What are writing techniques that McPhee uses in describing New Jersey's Pine Barrens?
McPhee opens The Pine Barrens with one of the descriptive techniques he use. He gives a detailed physical description. The opening perspective for this description is from atop the Bear Swamp Hill fire tower in Washington Township. He gives a panoramic eagle's-eye view of the vast expanse of Pine Barren. He adds that the view is virtually the same from the neighboring fire tower at Apple Pie Hill. He remarks on several distinguishing features that break up the scene of pines and some oaks in the Barren. There are the Atlantic white cedars that extend above the pines and grow along the twists of rivers within the Pine Barren. There is the dwarf forest where a person "can stand among the trees and see for miles over their uppermost branches." There is the view to the south where the "view is twice broken slightly--by a lake and a cranberry bog--but otherwise ... to the horizon in forest."

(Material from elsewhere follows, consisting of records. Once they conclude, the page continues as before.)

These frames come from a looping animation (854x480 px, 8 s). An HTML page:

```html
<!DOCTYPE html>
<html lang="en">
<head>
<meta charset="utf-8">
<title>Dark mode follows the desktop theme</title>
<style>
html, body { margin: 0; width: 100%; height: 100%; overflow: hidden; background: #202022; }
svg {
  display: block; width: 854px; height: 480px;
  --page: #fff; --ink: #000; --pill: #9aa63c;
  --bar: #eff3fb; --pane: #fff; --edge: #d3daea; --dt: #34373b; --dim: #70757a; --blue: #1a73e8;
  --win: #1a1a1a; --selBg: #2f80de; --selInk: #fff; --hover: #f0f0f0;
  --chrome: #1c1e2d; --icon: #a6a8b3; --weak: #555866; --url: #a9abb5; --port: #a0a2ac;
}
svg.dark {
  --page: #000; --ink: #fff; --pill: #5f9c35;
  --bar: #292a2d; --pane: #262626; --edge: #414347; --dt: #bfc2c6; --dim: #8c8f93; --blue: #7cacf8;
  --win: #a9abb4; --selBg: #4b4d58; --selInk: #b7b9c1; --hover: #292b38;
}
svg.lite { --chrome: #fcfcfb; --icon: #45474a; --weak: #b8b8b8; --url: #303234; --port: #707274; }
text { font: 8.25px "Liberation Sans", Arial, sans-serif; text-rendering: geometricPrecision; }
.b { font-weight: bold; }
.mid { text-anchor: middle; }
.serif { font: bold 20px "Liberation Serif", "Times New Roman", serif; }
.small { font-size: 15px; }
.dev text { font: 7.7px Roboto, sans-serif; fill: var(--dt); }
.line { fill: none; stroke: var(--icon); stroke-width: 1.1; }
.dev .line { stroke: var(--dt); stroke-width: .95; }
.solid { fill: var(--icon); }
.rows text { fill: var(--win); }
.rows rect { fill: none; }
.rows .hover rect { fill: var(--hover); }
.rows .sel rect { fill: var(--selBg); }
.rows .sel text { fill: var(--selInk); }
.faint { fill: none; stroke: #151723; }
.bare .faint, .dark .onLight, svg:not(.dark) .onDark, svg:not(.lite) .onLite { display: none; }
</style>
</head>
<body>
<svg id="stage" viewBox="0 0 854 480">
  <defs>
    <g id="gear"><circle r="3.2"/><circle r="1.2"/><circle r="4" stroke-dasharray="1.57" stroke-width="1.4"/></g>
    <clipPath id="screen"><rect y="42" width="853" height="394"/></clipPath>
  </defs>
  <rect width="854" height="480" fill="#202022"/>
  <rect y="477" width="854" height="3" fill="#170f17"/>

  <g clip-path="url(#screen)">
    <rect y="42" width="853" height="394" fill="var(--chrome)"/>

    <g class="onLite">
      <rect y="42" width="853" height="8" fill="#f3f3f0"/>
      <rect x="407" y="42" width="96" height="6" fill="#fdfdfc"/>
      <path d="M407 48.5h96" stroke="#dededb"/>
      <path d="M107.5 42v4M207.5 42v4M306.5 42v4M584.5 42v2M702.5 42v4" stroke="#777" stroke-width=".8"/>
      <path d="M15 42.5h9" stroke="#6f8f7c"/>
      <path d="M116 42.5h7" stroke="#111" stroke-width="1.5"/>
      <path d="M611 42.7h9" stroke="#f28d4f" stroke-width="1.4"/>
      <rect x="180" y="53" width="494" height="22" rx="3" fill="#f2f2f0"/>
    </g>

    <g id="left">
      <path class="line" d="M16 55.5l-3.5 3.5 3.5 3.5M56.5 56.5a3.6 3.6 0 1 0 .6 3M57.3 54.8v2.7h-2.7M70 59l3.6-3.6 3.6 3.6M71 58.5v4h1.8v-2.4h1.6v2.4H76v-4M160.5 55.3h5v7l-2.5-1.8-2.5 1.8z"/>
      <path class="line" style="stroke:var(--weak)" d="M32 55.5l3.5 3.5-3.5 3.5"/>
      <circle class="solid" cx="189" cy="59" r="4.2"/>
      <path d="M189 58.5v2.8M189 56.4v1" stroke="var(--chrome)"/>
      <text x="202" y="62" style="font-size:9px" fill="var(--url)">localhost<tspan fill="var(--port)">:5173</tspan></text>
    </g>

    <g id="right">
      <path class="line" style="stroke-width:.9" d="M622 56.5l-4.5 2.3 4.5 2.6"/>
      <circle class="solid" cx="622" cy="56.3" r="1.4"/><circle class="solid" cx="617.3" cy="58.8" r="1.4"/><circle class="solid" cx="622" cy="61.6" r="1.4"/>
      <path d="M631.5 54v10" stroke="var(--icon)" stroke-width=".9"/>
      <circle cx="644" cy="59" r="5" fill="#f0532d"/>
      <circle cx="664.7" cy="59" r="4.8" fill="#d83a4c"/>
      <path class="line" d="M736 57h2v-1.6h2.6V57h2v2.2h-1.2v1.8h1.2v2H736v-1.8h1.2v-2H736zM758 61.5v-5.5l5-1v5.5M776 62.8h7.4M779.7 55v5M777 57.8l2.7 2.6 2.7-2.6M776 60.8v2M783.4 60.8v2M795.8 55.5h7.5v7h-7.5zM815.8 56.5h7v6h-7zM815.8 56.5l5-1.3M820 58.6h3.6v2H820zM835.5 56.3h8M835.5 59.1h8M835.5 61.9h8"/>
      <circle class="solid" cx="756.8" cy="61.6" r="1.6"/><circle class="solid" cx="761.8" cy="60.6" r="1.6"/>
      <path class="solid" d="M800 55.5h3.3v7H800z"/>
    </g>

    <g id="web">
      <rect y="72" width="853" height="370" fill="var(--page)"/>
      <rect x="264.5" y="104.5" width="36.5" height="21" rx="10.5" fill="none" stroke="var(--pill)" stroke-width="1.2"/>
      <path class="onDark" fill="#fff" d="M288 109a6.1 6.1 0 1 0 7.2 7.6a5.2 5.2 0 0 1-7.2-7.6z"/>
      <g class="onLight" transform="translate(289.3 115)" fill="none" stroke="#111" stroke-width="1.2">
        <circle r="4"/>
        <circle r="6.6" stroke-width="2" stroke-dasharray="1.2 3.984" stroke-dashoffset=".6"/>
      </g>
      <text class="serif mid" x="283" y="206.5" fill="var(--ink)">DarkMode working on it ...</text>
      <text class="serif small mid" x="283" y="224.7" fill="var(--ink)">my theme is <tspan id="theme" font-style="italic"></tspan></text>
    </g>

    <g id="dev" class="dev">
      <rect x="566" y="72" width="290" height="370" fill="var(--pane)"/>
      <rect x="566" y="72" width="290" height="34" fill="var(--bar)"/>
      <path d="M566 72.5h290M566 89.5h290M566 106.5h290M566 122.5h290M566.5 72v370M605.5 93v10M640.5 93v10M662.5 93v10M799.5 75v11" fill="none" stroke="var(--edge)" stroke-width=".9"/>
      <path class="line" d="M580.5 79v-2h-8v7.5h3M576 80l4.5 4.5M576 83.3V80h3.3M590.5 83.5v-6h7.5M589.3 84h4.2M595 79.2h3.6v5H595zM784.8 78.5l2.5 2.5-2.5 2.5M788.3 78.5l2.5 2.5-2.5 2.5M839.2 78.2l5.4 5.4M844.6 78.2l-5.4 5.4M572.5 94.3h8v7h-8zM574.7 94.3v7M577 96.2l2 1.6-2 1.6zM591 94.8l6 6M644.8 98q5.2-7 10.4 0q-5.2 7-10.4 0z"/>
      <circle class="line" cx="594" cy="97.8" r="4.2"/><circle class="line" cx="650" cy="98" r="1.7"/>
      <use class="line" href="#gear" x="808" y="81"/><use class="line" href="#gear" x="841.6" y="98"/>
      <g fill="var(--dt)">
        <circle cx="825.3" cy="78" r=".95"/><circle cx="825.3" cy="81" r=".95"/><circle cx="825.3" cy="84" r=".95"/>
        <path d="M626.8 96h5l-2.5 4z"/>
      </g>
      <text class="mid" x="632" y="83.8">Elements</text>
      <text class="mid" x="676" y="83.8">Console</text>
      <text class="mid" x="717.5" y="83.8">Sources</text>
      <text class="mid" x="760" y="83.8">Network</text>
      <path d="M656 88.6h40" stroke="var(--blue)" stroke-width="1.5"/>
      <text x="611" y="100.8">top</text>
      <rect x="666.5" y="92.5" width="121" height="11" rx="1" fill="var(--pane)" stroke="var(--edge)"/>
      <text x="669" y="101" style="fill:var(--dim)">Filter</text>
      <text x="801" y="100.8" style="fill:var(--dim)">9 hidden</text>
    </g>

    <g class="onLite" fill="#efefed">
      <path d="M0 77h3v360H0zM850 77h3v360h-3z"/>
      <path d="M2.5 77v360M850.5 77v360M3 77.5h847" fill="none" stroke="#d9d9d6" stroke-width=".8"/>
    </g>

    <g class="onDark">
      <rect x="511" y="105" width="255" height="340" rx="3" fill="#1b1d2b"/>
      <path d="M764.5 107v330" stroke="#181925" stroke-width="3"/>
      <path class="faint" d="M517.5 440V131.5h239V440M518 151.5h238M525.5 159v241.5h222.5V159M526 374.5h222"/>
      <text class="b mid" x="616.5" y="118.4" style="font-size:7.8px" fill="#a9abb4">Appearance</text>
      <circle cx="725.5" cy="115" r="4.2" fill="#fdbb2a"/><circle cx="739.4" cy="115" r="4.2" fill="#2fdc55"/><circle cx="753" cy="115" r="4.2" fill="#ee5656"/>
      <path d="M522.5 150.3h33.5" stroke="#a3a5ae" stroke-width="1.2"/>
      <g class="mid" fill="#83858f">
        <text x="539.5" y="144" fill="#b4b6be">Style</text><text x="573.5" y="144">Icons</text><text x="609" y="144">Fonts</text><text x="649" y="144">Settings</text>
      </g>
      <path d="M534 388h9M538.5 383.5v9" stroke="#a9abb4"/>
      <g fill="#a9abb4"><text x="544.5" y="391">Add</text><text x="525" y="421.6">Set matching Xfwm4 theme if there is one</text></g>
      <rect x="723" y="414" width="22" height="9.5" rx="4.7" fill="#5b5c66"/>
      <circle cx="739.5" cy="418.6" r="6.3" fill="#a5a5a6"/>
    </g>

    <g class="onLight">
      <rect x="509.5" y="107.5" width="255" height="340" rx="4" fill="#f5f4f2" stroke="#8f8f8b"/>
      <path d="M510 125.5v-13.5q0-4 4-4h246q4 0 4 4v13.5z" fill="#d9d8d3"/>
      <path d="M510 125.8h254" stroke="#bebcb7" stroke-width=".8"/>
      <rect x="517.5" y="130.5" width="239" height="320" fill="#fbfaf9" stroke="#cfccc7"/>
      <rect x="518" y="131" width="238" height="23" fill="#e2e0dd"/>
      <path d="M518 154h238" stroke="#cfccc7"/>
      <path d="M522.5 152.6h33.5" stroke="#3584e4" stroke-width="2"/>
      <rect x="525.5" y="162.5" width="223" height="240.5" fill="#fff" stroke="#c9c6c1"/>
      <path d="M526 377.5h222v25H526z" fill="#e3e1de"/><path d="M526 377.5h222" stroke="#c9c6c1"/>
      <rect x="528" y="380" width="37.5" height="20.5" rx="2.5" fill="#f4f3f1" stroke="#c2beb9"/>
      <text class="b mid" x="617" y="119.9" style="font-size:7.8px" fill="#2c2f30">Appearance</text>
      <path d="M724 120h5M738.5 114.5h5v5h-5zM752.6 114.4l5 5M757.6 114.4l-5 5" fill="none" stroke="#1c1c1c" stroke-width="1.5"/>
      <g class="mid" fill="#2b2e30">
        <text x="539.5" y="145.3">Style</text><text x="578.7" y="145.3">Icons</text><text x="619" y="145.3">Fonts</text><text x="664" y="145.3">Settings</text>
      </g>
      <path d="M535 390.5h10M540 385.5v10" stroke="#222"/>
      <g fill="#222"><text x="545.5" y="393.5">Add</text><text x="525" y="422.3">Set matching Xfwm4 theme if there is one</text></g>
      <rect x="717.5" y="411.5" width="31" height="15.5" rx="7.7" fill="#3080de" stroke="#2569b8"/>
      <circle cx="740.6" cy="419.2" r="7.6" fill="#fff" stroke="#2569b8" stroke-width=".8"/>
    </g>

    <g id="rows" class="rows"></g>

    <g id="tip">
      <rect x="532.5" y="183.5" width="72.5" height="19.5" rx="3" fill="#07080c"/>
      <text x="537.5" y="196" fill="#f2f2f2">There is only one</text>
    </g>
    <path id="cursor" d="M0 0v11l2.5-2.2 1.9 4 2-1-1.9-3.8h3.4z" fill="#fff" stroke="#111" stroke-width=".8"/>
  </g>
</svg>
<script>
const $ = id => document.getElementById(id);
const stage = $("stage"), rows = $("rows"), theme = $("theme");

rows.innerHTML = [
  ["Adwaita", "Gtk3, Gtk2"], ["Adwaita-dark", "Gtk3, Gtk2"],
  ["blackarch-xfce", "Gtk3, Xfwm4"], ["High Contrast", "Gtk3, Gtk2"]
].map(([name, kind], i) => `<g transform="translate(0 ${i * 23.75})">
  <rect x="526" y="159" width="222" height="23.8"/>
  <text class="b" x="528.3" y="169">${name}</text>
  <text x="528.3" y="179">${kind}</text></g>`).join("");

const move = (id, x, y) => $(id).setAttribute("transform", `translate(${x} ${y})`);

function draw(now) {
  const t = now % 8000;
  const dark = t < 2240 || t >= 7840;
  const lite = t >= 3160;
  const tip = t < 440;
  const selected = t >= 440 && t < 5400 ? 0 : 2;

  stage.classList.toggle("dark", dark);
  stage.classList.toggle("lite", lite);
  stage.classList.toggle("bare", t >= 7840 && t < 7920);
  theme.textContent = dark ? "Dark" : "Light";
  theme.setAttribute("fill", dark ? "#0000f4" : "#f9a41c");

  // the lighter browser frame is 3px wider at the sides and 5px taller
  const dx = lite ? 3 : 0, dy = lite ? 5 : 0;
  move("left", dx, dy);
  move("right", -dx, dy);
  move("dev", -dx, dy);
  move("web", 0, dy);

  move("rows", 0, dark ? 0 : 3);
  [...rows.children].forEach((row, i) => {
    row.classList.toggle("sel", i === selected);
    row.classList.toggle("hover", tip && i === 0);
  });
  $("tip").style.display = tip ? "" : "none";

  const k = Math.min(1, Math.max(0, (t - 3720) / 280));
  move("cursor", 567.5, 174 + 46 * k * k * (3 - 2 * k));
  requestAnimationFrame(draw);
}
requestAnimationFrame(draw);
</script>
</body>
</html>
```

After the physical detail, McPhee switches to describing the Barrens in terms of history; this includes present history and distant history. He describes how developments presently encroach at the borders of the Barren and create small inlets of city life in the edges of the quiet wilderness of the forest. He describes how New Jersey had plans (now realized) for expanding its high-speed roadway system and accompanying the New Jersey Turnpike with half a dozen other north-south turnpikes. He further describes the Barrens in terms of recent history by comparing population per square mile giving New Jersey's as at least 1,000 and the Pine Barren's as about 15 people per square mile. The distant history reveals that it came by its name when the original settlers judged the forests to be so dense and unfavorable to farming that they left them intact and began to refer to that land as "barren," leading to the Pine Barrens.
Settlers ... found these soils unproductive for farming , left the land uncleared, and began to refer to the region as the Pine Barrens.
The mention the people per square mile leads to another more complicated descriptive technique in which he describes the Barrens in relation to the people who live there in what some call "a suburb":
the heart of the pine country is ... Hog Wallow. ... [with] twenty-five people ... [who] describe it, without any apparent intention to be clever, as a suburb of Jenkins, a town three miles away, [with] forty-five people.
One of these people, through whose eyes McPhee describes Pine Barrens, is Frederick Chambers Brown. He lives up a dirt road "at the edge of a wide cranberry bog" and gave McPhee a drink of water from his front yard pump and a tour of his home and his life in Pine Barrens. These are some of the techniques McPhee uses to describe the Pine Barrens, which includes its 15 people per square mile.